 Thank you for your kindness and generosity, by showing up here each week. Please take care of yourselves during this challenging Covid winter. The vaccines are slowly rolling out and we still need to continue with our masks, hand washing and keeping our distance. However, over cyberspace you can consider yourself hugged by me. Warmest wishes, Trudy


Greetings for the New Year 2021

Aurora Borealis 2002 – photo by Gottfried Mitteregger on New Year’s Eve in Yellowknife

I am confident everyone here wishes each other a happier New Year,  and I say this with a measure of angst, sorrow and mostly hope, particularly in light of this difficult day in the US. We know we can’t predict the future. We do know nothing stays the same. Change is guaranteed. So I will go with the old cliche that in the case of uncertainty there is nothing wrong with hope.

 I especially hope that by the fall, everyone who wants a vaccine is vaccinated and that we will once again be able to come together and do what we can to make  this world a better place for all. I hope no one loses heart. I hope you all stay healthy. And I hope we have much to celebrate this year.

You already know that I love this poem for the New Year and this is the third New Year I have used it. I think of it as a poem for new beginnings:

Twelve years ago my friend sent me the following stanza by poet Marge Piercy from her poem, The Spring Offensive of the Snail. She also added this note:

“This is a great poem to start off the New Year. There is also a ceremony among some First Nations people, which involves throwing water over their backs seven times. In doing so, they wash away any habits or thoughts no longer beneficial for growth.  People forgive those who have harmed them and ask forgiveness of those they have harmed.  Now they are ready to start the year anew.”

“…But remember to bury
all old quarrels
behind the garage for compost.
Forgive who insulted you.
Forgive yourself for being wrong.
You will do it again
for nothing living
resembles a straight line,
certainly not this journey
to and fro, zigzagging
you there and me here
making our own road onward
as the snail does…”   excerpt from Marge Piercy’s poem

I hope that this new year will be filled with many meaningful moments and especially time with the ones you love. Don’t let go of hope. 

There is always a door:

It has been my experience that there is always a door. Help arrives during times of distress and great difficulty. Sometimes we don’t even need to ask for help. It arrives unbidden. And sometimes we need to seek it out. Knock on doors. Write letters. Make calls.

And, even with all of our pro-activeness, it doesn’t imply we solve the problem. We still get bad news. Yet, we often find comfort, strength and new information. It is important to seek out what you need. Sometimes the locked door opens, even a crack, and allows some light to get in. Sometimes it doesn’t and, yet, our efforts and the efforts of others keep us from being alone and can provide words of comfort.

2021 awaits us with, as of today,  359 brand new pages for our book of life. Let’s all live them fully, in the best way we know how. “Zigzagging (along) you there, me here…as the snail does.”

With love and gratitude and a thousand good wishes for you all. Trudy
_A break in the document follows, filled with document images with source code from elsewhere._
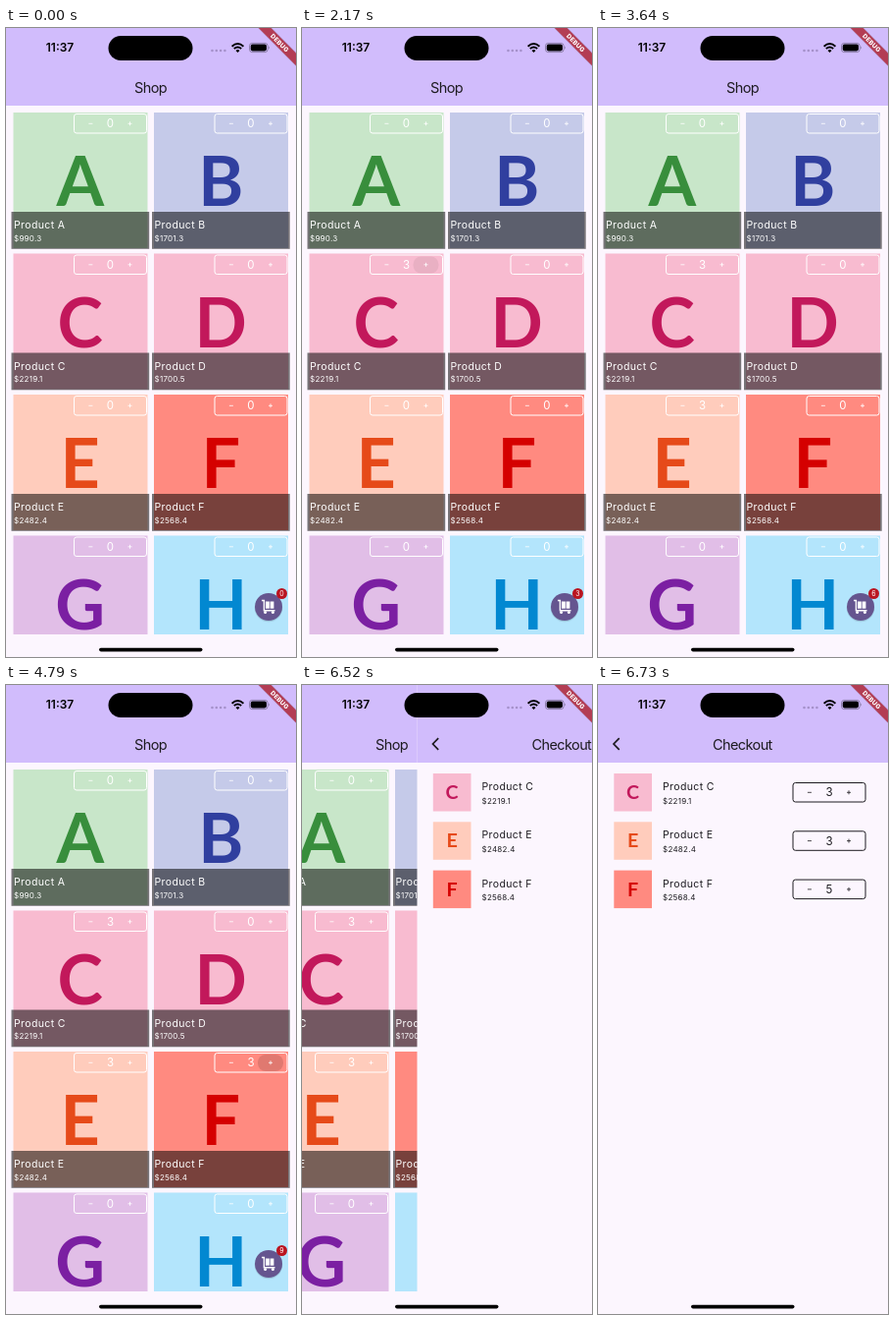
Write an HTML page that moves like this. It is 296x640 px and loops after 8 s.

```html
<!DOCTYPE html>
<html lang="en">
<head>
<meta charset="utf-8">
<title>Shop</title>
<style>
html, body { margin: 0; width: 100%; height: 100%; overflow: hidden; background: #fcf6fe; }
svg { display: block; width: 296px; height: 640px; font-family: Inter, Roboto, sans-serif; }
.letter { font: 700 70px Lato, sans-serif; text-anchor: middle; }
.thumb { font-size: 19.7px; }
.name { font-size: 10.5px; letter-spacing: .37px; }
.price { font-size: 8px; letter-spacing: .25px; }
.title { font-size: 14.5px; letter-spacing: -.6px; fill: #1d1b20; }
.mid { text-anchor: middle; }
.count { font-size: 11.5px; text-anchor: middle; }
.time { font-size: 12px; font-weight: 600; }
.debug { font-size: 6.4px; font-weight: 800; letter-spacing: .2px; text-anchor: middle; fill: #fff; }
.badge { font-size: 7px; text-anchor: middle; fill: #fff; }
</style>
</head>
<body>
<svg id="stage" viewBox="0 0 296 640"></svg>
<script>
const LOOP = 8000;
const PITCH = 143.5;

// letter, price, tile colour, letter colour
const products = [
  ['A', '990.3', '#c8e6c9', '#388e3c'],
  ['B', '1701.3', '#c5cae9', '#303f9f'],
  ['C', '2219.1', '#f8bbd0', '#c2185b'],
  ['D', '1700.5', '#f8bbd0', '#c2185b'],
  ['E', '2482.4', '#ffccbc', '#e64a19'],
  ['F', '2568.4', '#ff8a80', '#d50000'],
  ['G', '', '#e1bee7', '#7b1fa2'],
  ['H', '', '#b3e5fc', '#0288d1']
];

// Each tap: time, product
const taps = [
  [1370, 'C'], [1600, 'C'], [1830, 'C'],
  [2940, 'E'], [3160, 'E'], [3380, 'E'],
  [4470, 'F'], [4690, 'F'], [4790, 'F'], [5000, 'F'], [5150, 'F']
];

// Touch highlights: start, end, product, opacity
const touches = [
  [1260, 2060, 'C', .12], [2060, 2940, 'C', .06],
  [2940, 3540, 'E', .12], [3540, 3640, 'E', .06],
  [4470, 5260, 'F', .12], [5260, 5390, 'F', .06]
];

// Page change: start, shop offset, checkout offset
const slides = [[0, 0, 296], [6520, -56, 117.5], [6630, -91, 25], [6730, -98, 0]];

const rect = (x, y, w, h, fill, extra = '') =>
  `<rect x="${x}" y="${y}" width="${w}" height="${h}" fill="${fill}" ${extra}/>`;
const text = (x, y, cls, value, extra = '') =>
  `<text x="${x}" y="${y}" class="${cls}" ${extra}>${value}</text>`;
const path = (d, extra) => `<path d="${d}" ${extra}/>`;

function stepper(x, y, colour, letter) {
  const sign = `stroke="${colour}" stroke-width=".8" fill="none"`;
  return rect(x + .5, y + .5, 74, 19.5, 'none', `rx="2.5" stroke="${colour}"`) +
    path(`M${x + 15.4} ${y + 10.3}h4`, sign) +
    path(`M${x + 55.5} ${y + 10.3}h4m-2-2v4`, sign) +
    text(x + 37.5, y + 14.4, 'count', 0, `fill="${colour}" data-count="${letter}"`);
}

function tile([letter, price, bg, ink], i) {
  const x = i % 2 * PITCH, y = Math.floor(i / 2) * PITCH;
  const footer = price && rect(5.5, 187, 140.7, 37.8, '#000', 'opacity=".53"') +
    `<g fill="#fff">${text(8, 204, 'name', 'Product ' + letter)}${text(8, 216.7, 'price', '$' + price)}</g>`;
  return `<g transform="translate(${x} ${y})">` +
    rect(7.5, 86, 137, 138, bg) +
    text(75.7, 181, 'letter', letter, `fill="${ink}"`) + footer +
    rect(113.5, 89, 26, 17, '#000', `rx="8" opacity="0" data-touch="${letter}"`) +
    stepper(69, 87, '#fff', letter) + '</g>';
}

function line([letter, price, bg, ink], i) {
  return `<g transform="translate(0 ${i * 49.3})" fill="#1d1b20">` +
    rect(16.3, 90, 38.7, 38.5, bg) +
    text(35.6, 116.2, 'letter thumb', letter, `fill="${ink}"`) +
    text(66, 107, 'name', 'Product ' + letter) +
    text(66, 120.8, 'price', '$' + price) +
    stepper(198.5, 99, '#1d1b20', letter) + '</g>';
}

const header = rect(0, 0, 296, 79, '#d1bcfc');

const cart = path('M261 582.5h2.4v10.2h11.1', 'fill="none" stroke="#fff" stroke-width="1.4"') +
  rect(265, 583.5, 3.8, 7.2, '#fff') + rect(269.6, 583.5, 3.8, 7.2, '#fff') +
  '<circle cx="264.6" cy="594.6" r="1.5" fill="#fff"/><circle cx="272.4" cy="594.6" r="1.5" fill="#fff"/>';

const shop = rect(0, 0, 296, 640, '#fcf6fe') + header +
  text(131, 65.8, 'title', 'Shop') +
  `<g clip-path="url(#grid)">${products.map(tile).join('')}</g>` +
  '<circle cx="268" cy="590" r="14.3" opacity=".12"/><circle cx="268" cy="589" r="14" fill="#65558f"/>' + cart +
  rect(276, 570, 11, 11, '#ba1420', 'rx="5.5" id="pill"') +
  text(281.5, 578.1, 'badge', 0, 'id="total"');

const checkout = rect(0, 0, 296, 640, '#fcf6fe') + header +
  path('M21.7 54.2L16 60l5.7 5.8', 'fill="none" stroke="#1d1b20" stroke-width="1.7"') +
  text(117, 65.8, 'title', 'Checkout') +
  products.filter(p => 'CEF'.includes(p[0])).map(line).join('');

const dots = [210.5, 214.8, 219.1, 223.4]
  .map(x => `<circle cx="${x}" cy="23" r="1.3" fill="#a591ca"/>`).join('');

const wifi = path('M230.6 18.7q5.9-5.2 11.8 0M232.8 21.1q3.7-3.1 7.4 0', 'fill="none" stroke="#000" stroke-width="1.9"') +
  path('M236.5 25l-2-2.1q2-1.6 4 0z', '');

const battery = rect(248.5, 15.4, 18.6, 9.2, 'none', 'rx="2.8" stroke="#000" stroke-width=".8" opacity=".4"') +
  rect(249.7, 16.6, 16.2, 6.8, '#000', 'rx="1.8"') +
  path('M268.2 18.5q1.4 1.5 0 3z', 'opacity=".45"');

const ribbon = '<g transform="translate(296 0) rotate(45)">' +
  rect(-40, 17.3, 80, 10.2, '#000', 'opacity=".12"') +
  rect(-40, 18, 80, 9, '#b2202f', 'opacity=".78"') +
  text(-1, 24.8, 'debug', 'DEBUG') + '</g>';

const stage = document.getElementById('stage');
stage.innerHTML = '<clipPath id="grid"><rect y="79" width="296" height="538"/></clipPath>' +
  `<g id="shop">${shop}</g><g id="checkout">${checkout}</g>` +
  text(55, 24.3, 'time mid', '11:37') +
  rect(104.5, 8, 86, 25, '#000', 'rx="12.5"') +
  dots + wifi + battery + ribbon +
  rect(95, 630.8, 105.5, 3.6, '#000', 'rx="1.8"');

const find = id => document.getElementById(id);
const counts = stage.querySelectorAll('[data-count]');
const lights = stage.querySelectorAll('[data-touch]');

function draw(t) {
  const done = taps.filter(tap => tap[0] <= t);
  counts.forEach(el => {
    el.textContent = done.filter(tap => tap[1] === el.dataset.count).length;
  });
  const touch = touches.find(([from, to]) => from <= t && t < to);
  lights.forEach(el => {
    el.setAttribute('opacity', touch && touch[2] === el.dataset.touch ? touch[3] : 0);
  });

  const wide = done.length > 9;
  find('total').textContent = done.length;
  find('total').setAttribute('x', wide ? 282.8 : 281.5);
  find('pill').setAttribute('width', wide ? 13.6 : 11);

  const [, back, front] = slides.filter(s => s[0] <= t).pop();
  find('shop').setAttribute('transform', `translate(${back} 0)`);
  find('checkout').setAttribute('transform', `translate(${front} 0)`);
}

const start = performance.now();
function tick() {
  draw((performance.now() - start) % LOOP);
  requestAnimationFrame(tick);
}
tick();
</script>
</body>
</html>
```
Note 1:) I  am choosing to make  health a priority for 2020. Consequently, if I don’t put a disciplined effort into taking care of body and soul, I reduce my chances to continue to live a vital and joyful life for as long as I am still breathing. This was a priority last year,  and I didn’t do a good job. So, starting again, I have so far this year slept eight hours a night, walked one hour plus a day and drank a respectable amount of water each day.  Fresh starts, or as Pema Chodron says, “start where you are. You will often fail but never give up.” 

Note 2:) The good news is that a “new year” isn’t necessary to do new things or make changes. We get a new day every morning that we are lucky enough to wake up. Yeah!

Note 3:)  I thank you for the great honour that I receive each time you click on “read more.” I humbly appreciate you continuing along with me each week. Some musings are better than others and you are generous, dear readers, for so often joining me here, no matter what. I deeply appreciate you. You make my life better. Warmest regards, Trudy

PS  no matter how often I repeat this it is always deeply true.